━━ Given data ━━

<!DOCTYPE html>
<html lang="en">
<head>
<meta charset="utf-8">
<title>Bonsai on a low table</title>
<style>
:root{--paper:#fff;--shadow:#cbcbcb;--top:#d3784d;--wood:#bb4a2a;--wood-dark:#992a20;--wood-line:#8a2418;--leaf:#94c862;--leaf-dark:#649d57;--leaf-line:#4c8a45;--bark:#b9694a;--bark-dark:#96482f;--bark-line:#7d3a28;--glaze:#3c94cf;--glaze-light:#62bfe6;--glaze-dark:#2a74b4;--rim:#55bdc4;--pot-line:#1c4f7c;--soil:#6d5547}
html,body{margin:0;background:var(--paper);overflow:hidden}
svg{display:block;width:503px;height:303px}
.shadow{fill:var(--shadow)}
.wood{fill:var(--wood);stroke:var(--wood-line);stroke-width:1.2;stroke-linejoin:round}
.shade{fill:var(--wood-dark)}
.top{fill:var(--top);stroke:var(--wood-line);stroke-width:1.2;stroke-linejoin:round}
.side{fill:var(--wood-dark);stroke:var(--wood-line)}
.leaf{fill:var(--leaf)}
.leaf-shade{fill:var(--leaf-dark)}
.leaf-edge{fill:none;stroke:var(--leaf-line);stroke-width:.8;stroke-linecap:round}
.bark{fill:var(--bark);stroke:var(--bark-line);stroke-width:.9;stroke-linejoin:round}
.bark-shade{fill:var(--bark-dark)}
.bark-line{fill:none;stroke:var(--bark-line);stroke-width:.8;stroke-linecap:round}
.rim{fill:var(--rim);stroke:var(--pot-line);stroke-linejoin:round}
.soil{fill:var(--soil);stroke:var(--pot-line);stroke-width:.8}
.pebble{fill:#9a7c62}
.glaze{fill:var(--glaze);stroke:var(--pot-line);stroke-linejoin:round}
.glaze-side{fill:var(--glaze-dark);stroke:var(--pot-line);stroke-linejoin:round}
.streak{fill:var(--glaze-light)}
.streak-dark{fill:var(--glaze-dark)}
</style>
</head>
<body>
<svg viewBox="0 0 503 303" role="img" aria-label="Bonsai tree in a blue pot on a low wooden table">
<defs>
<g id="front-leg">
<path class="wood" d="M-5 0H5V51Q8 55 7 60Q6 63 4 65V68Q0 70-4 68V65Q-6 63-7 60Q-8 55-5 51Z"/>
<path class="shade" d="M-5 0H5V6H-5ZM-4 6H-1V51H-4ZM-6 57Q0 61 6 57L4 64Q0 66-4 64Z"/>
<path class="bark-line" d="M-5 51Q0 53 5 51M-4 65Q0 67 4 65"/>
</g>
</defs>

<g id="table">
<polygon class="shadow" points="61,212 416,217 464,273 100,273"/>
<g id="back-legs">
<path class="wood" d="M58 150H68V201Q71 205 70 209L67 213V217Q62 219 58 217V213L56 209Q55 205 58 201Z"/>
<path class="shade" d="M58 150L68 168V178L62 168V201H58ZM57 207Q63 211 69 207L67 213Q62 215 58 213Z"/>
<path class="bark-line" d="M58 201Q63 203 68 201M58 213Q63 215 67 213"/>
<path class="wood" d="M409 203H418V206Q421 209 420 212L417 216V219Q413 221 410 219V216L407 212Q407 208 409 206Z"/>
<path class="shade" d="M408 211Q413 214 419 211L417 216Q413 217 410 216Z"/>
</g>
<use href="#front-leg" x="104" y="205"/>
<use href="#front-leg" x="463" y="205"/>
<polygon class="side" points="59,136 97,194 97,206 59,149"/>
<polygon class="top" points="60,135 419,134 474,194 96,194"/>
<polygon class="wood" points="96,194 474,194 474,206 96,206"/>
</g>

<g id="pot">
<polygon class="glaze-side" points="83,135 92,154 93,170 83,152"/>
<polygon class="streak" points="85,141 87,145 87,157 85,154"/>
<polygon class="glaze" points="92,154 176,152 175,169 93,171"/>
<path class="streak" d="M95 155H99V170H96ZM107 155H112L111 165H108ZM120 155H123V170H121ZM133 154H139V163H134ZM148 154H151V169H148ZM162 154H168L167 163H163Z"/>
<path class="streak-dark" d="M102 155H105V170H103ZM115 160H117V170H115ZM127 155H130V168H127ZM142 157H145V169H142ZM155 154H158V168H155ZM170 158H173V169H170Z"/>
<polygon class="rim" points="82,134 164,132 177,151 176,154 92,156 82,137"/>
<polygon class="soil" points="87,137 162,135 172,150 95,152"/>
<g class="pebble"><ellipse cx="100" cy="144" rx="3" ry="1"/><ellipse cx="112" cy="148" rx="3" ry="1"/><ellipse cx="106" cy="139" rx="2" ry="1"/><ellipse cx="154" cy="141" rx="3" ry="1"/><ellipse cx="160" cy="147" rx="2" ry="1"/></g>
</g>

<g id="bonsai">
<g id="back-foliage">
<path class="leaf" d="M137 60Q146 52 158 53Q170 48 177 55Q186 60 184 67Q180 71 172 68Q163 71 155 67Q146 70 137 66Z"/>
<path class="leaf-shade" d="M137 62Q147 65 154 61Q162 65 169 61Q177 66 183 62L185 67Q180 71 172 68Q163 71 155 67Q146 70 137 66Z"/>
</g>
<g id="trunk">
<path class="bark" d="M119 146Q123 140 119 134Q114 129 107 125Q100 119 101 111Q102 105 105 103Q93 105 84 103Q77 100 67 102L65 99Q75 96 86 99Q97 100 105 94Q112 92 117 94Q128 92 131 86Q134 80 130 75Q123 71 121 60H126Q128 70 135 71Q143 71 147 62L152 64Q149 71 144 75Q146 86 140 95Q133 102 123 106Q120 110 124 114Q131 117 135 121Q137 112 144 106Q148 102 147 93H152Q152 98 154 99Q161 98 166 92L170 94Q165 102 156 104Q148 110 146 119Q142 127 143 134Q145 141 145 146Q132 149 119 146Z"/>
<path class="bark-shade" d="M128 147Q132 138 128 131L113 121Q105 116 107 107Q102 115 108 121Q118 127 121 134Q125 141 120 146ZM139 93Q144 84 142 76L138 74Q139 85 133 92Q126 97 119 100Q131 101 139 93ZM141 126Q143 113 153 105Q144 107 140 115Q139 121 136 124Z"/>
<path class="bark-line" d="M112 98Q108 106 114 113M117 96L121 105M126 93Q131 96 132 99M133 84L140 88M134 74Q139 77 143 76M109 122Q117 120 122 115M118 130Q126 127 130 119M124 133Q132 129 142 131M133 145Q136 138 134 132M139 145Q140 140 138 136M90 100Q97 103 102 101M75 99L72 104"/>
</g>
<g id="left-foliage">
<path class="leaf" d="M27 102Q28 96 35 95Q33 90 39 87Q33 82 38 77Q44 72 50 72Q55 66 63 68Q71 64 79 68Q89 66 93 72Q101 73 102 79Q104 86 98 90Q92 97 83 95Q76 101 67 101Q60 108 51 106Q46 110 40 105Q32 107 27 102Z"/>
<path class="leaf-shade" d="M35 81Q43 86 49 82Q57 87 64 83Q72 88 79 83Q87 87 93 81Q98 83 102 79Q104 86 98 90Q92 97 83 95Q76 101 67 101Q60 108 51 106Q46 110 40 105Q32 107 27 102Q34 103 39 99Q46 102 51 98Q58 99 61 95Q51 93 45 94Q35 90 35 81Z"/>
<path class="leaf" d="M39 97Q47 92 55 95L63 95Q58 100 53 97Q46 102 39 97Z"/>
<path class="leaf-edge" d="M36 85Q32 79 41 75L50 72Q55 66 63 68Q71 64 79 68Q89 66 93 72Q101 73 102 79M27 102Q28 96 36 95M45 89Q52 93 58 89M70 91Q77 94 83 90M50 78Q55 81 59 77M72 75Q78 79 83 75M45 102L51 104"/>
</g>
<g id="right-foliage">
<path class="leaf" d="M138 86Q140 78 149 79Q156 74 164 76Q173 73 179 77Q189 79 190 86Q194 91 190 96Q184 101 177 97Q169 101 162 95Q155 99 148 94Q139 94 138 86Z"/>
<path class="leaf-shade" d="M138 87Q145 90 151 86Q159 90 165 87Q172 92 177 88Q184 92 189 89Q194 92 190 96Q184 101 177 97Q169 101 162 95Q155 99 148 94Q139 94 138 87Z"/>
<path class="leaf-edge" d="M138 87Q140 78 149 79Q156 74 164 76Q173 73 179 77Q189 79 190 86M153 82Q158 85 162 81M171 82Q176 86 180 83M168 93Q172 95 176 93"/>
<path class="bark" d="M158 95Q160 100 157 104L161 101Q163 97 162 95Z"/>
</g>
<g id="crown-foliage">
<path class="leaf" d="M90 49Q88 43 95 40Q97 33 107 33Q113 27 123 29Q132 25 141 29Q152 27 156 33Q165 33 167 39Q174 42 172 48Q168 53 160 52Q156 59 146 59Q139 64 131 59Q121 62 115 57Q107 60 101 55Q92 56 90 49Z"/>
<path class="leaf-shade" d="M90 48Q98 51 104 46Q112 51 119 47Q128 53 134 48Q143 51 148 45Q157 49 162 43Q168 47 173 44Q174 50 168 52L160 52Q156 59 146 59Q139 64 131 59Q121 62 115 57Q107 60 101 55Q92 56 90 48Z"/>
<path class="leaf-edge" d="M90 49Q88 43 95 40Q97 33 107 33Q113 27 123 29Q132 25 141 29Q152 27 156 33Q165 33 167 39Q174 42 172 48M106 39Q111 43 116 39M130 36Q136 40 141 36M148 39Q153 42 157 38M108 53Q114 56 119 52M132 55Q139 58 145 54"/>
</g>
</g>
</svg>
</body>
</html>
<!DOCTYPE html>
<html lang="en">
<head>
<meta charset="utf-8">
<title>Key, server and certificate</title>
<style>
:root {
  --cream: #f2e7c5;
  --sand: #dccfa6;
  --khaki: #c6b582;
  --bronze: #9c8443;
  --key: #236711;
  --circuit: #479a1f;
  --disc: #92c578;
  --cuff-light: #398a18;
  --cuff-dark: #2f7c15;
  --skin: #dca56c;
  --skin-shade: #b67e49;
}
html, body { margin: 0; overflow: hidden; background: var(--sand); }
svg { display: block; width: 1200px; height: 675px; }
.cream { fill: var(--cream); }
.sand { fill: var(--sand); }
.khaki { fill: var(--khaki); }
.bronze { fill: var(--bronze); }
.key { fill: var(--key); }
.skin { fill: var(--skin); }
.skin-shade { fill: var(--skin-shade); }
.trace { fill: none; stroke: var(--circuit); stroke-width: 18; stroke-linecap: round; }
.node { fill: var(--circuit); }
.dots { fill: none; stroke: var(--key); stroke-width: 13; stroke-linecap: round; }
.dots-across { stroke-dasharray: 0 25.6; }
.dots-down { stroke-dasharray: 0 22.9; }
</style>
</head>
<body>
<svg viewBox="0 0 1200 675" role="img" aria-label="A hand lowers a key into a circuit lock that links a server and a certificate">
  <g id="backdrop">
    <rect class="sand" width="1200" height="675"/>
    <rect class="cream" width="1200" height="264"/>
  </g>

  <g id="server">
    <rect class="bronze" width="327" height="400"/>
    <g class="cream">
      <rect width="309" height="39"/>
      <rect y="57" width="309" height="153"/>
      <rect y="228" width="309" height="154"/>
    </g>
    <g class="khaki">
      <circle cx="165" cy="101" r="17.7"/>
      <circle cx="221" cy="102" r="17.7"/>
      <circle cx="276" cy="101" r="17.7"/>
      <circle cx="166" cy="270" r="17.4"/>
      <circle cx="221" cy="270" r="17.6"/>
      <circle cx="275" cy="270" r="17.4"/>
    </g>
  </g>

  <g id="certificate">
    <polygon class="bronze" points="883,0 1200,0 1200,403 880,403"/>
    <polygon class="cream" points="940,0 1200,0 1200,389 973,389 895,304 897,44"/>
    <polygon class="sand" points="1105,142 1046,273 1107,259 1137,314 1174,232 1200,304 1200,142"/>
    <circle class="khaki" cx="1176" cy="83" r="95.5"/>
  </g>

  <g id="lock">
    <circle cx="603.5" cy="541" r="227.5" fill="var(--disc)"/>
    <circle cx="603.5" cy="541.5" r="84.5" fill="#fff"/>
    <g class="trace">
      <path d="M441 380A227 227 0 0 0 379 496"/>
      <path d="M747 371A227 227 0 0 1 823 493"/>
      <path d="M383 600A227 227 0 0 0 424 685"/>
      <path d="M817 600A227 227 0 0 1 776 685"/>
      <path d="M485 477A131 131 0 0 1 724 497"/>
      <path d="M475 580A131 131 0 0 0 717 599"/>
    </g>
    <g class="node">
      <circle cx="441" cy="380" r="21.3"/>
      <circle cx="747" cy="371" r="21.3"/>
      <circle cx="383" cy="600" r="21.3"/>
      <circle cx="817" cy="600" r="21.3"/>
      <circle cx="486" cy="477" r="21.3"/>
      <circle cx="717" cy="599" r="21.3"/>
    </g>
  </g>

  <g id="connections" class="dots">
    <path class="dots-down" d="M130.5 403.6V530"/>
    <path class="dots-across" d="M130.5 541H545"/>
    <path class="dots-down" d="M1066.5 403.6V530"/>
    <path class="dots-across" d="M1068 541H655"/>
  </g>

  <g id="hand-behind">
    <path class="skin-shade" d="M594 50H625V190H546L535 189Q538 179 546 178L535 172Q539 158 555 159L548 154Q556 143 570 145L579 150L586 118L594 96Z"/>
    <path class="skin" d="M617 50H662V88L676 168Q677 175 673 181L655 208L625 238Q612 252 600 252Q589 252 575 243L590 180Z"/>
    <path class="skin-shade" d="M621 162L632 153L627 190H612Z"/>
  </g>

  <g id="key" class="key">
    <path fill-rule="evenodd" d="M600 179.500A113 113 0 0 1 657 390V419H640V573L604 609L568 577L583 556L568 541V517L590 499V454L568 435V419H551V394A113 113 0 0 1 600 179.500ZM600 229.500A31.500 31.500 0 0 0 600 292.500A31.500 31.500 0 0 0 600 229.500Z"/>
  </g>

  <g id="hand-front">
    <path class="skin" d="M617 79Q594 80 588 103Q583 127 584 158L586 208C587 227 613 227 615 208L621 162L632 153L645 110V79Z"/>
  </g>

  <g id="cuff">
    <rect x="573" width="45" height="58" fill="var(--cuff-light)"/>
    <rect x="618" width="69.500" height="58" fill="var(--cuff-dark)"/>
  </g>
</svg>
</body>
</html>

━━━

| Work task |
Go through the entries and return each line where the word "pebble" occurs.

| Answer section |
.pebble{fill:#9a7c62}
<g class="pebble"><ellipse cx="100" cy="144" rx="3" ry="1"/><ellipse cx="112" cy="148" rx="3" ry="1"/><ellipse cx="106" cy="139" rx="2" ry="1"/><ellipse cx="154" cy="141" rx="3" ry="1"/><ellipse cx="160" cy="147" rx="2" ry="1"/></g>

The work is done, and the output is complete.